We have to wonder why David did not seem to know what Absalom was doing. It may be that, especially as Absalom gained popularity and strength, no one wanted to get involved and tell king David. If someone had informed about Absalom and David did nothing about it, Absalom would have been a formidable enemy. It is also possible that David did hear that Absalom was judging some cases, but he did not see any danger in it. David had a weakness for not seeing trouble when it came to his sons.

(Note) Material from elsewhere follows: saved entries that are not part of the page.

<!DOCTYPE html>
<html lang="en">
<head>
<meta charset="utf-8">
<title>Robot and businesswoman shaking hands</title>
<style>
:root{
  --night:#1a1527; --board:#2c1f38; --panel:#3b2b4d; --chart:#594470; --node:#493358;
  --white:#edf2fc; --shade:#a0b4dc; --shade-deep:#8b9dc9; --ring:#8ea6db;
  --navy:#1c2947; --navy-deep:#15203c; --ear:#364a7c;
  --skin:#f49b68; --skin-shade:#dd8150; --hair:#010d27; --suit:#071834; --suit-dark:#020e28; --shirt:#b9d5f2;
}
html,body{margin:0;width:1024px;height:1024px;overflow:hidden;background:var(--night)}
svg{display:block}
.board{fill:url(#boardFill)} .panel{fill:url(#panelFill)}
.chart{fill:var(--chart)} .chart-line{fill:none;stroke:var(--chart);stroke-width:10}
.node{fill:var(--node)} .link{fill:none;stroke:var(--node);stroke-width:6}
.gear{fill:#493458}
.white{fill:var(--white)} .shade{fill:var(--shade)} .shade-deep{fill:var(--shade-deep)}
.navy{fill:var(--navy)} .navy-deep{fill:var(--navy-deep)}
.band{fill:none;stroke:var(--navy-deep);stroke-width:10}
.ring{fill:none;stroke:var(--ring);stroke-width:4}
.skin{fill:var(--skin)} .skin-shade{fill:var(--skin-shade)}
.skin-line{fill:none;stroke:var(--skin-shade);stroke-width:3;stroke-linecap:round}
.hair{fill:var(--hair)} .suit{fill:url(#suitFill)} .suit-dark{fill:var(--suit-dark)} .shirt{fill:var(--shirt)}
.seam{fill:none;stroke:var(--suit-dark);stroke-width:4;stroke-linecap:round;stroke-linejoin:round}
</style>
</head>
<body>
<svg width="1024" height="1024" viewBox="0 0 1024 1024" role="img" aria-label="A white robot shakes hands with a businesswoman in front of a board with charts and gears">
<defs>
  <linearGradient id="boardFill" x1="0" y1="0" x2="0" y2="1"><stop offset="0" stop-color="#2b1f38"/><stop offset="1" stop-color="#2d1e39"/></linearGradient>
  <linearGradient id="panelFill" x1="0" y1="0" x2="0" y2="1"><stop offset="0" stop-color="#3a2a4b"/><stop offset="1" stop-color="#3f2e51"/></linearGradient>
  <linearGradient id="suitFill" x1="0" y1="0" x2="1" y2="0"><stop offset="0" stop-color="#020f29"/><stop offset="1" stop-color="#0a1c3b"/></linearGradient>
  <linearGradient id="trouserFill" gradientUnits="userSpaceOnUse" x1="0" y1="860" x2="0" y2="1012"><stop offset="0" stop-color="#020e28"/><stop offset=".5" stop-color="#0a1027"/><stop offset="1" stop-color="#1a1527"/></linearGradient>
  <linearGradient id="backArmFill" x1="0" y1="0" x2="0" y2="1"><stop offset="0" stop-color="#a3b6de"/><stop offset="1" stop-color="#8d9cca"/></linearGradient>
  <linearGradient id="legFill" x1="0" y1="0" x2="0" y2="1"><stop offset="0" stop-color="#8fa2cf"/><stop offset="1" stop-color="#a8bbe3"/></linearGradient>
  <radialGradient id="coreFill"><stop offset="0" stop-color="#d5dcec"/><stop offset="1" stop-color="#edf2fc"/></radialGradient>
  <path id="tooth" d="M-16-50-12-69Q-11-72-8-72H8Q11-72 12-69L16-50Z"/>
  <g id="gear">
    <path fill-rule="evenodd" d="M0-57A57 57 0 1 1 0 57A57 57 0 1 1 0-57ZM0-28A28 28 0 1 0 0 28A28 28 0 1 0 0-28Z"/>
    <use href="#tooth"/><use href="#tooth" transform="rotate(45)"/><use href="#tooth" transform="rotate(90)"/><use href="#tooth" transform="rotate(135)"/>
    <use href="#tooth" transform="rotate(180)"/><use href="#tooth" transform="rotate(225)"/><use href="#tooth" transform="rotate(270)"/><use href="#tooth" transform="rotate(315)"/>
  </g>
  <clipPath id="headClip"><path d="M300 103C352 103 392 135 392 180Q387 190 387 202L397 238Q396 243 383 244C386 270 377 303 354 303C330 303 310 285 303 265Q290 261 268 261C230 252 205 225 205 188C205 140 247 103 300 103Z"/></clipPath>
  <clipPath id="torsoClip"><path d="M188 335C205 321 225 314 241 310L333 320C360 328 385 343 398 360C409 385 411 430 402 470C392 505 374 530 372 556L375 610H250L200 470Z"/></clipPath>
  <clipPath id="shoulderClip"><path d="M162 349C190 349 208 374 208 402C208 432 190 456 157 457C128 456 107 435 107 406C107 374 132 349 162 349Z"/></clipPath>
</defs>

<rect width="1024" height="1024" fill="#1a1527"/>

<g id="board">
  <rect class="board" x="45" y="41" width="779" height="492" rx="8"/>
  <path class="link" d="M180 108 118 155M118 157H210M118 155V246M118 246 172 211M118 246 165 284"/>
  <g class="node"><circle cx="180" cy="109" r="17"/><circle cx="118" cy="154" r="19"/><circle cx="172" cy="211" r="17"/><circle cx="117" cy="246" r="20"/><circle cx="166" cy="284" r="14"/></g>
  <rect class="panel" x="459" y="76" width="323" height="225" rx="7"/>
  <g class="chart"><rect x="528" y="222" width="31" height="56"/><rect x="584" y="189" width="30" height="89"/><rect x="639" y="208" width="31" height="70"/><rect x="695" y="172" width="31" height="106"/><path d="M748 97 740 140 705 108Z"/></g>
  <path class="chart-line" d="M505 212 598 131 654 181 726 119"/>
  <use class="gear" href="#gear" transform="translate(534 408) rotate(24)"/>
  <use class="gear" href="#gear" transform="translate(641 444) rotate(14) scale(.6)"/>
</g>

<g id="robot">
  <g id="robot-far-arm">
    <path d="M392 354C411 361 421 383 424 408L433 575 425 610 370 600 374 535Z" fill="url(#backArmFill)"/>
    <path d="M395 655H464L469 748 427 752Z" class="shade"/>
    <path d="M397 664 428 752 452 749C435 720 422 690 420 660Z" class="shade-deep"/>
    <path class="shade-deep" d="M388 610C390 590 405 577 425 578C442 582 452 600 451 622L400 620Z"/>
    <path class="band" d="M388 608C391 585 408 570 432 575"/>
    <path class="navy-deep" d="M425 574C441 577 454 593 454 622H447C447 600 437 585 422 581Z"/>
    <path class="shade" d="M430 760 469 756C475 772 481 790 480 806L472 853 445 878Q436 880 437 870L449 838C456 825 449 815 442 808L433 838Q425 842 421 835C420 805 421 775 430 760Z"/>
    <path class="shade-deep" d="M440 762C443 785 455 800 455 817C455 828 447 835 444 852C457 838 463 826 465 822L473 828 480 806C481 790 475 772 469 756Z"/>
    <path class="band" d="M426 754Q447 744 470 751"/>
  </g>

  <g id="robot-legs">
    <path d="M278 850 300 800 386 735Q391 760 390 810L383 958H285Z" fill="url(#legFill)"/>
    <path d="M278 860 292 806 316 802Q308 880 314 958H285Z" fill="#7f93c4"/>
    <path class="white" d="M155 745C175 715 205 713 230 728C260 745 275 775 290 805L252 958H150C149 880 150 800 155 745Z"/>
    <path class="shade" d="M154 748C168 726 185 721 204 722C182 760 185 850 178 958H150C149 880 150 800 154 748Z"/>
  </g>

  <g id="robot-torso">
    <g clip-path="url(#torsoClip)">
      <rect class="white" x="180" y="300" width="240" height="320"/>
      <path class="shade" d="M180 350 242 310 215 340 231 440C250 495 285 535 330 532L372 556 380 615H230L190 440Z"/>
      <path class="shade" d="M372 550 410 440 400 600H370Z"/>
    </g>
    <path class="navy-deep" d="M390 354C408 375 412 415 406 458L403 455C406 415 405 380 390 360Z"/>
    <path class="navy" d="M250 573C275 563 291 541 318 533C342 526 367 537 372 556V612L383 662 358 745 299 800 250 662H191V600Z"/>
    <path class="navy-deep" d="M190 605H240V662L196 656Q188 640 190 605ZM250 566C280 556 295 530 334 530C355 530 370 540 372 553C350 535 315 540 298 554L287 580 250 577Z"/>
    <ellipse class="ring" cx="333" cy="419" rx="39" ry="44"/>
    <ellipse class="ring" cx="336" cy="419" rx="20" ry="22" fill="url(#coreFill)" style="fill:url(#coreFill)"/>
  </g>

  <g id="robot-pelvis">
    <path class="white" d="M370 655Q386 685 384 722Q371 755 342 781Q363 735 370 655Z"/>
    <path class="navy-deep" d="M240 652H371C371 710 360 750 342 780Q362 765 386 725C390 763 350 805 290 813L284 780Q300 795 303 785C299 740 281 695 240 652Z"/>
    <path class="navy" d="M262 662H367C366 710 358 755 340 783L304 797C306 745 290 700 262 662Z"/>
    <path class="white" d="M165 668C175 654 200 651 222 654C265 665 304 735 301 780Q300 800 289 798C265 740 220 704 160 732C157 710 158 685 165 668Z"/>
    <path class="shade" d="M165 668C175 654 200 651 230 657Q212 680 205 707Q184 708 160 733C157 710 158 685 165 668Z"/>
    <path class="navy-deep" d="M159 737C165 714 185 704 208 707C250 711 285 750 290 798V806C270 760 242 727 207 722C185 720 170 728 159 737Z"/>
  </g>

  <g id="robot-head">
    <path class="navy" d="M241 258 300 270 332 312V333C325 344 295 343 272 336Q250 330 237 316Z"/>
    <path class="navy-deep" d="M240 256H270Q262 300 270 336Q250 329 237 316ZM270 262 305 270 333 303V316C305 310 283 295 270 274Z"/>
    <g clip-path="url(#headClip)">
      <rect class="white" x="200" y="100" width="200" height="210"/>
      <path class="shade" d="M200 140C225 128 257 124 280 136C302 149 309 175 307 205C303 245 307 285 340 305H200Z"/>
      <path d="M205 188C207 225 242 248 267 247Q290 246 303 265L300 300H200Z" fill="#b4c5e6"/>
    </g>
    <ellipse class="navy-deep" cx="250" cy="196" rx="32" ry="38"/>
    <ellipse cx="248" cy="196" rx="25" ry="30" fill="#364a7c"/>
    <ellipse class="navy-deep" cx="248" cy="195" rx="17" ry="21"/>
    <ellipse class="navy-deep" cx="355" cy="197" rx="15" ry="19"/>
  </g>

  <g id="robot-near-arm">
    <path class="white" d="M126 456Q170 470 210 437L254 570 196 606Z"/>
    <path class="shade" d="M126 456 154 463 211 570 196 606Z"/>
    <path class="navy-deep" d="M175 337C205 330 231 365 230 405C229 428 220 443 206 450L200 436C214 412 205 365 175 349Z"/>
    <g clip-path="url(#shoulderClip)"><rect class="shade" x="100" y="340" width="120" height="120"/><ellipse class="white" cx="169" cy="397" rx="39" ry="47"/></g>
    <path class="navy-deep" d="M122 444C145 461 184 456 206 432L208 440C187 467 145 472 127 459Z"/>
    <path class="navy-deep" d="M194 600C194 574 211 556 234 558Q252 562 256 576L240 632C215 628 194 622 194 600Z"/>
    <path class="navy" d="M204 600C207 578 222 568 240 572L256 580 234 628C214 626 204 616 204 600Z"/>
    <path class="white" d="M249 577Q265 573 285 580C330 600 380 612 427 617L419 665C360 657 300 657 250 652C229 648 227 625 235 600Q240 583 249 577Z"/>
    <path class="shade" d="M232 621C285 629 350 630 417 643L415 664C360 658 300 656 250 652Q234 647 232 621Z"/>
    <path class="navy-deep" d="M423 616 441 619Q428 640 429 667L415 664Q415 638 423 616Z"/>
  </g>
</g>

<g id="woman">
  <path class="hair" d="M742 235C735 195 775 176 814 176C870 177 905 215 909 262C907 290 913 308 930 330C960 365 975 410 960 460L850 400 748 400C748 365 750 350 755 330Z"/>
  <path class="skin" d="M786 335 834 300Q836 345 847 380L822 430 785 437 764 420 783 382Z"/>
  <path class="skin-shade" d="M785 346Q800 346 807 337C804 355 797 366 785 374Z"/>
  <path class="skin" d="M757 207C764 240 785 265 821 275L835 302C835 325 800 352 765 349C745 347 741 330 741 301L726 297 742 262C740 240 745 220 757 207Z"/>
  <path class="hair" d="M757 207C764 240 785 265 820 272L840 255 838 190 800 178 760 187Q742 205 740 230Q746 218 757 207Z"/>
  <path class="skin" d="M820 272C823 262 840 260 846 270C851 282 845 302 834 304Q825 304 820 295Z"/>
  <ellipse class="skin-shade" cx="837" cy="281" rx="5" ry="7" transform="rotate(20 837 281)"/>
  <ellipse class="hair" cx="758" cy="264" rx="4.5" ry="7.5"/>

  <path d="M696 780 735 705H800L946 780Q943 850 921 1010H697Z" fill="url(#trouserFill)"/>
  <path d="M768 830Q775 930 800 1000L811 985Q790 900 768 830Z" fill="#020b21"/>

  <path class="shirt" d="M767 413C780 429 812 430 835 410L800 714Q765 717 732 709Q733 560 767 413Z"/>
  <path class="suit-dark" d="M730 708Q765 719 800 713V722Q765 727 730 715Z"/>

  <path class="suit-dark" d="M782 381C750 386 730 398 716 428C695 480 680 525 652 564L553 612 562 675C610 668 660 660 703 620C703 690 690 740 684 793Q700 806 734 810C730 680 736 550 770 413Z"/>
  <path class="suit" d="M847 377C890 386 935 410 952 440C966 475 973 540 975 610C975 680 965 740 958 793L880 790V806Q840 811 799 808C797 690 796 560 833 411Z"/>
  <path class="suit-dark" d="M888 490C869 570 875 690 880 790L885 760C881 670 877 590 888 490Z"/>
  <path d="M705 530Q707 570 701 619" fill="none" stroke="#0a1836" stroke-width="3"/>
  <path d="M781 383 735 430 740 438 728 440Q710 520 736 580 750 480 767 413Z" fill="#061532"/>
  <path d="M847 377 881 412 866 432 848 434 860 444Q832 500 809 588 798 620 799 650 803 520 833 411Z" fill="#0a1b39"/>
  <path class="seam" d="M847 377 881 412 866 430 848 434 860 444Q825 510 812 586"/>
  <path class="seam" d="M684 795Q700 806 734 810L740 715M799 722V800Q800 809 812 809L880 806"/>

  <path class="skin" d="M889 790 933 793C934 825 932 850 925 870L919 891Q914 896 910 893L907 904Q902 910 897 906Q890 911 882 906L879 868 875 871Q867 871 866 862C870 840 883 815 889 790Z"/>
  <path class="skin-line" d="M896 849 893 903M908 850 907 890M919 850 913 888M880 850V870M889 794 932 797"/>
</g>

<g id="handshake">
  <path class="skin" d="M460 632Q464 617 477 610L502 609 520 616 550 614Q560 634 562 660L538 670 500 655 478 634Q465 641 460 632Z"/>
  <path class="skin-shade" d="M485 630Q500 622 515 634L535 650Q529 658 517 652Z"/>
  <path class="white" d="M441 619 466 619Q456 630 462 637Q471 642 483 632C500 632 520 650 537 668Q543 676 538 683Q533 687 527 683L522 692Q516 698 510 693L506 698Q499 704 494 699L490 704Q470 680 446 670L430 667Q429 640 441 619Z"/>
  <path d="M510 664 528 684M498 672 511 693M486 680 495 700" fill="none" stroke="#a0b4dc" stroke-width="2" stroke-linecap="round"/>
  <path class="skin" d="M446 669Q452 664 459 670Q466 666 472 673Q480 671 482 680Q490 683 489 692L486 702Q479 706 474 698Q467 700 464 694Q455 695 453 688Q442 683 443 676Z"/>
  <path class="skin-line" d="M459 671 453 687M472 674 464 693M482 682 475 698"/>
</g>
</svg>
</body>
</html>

It is also worth asking how Absalom could tell someone their grievance was good and right without having witnesses and representatives of both sides present. It is possible that 2 Samuel 15:3 is just giving a kind of summary and there were times when Absalom adjudicated over complicated cases. Another possibility is that Absalom may have only really gotten involved with certain cases—those involving the state—and being able to subtly speak about the failures of the state would have undermined David while increasing his own popularity. The United Kingdom of Israel was brand new, and no doubt there were a number of unpopular moves being made on the state level: state incursions into what had formerly been tribal matters, issues with taxes, problems with recruiting manpower for state projects, conflicts about who got appointed to which positions in the kingdom, and much more. David’s attention had to be focused on building and defending the kingdom, changes that were necessary but that would have offended many people. The various changes affected the whole kingdom and in part explains how Absalom could have followers throughout all the tribes of Israel (2 Sam. 15:10). In contrast to David, Absalom did not actually have to make any of the hard choices and changes in the kingdom. He could simply propagandize and tell people that if he were king then things would be different; and over the four years he quietly undermined David, he stole the hearts of the people of Israel (2 Sam. 15:6-7).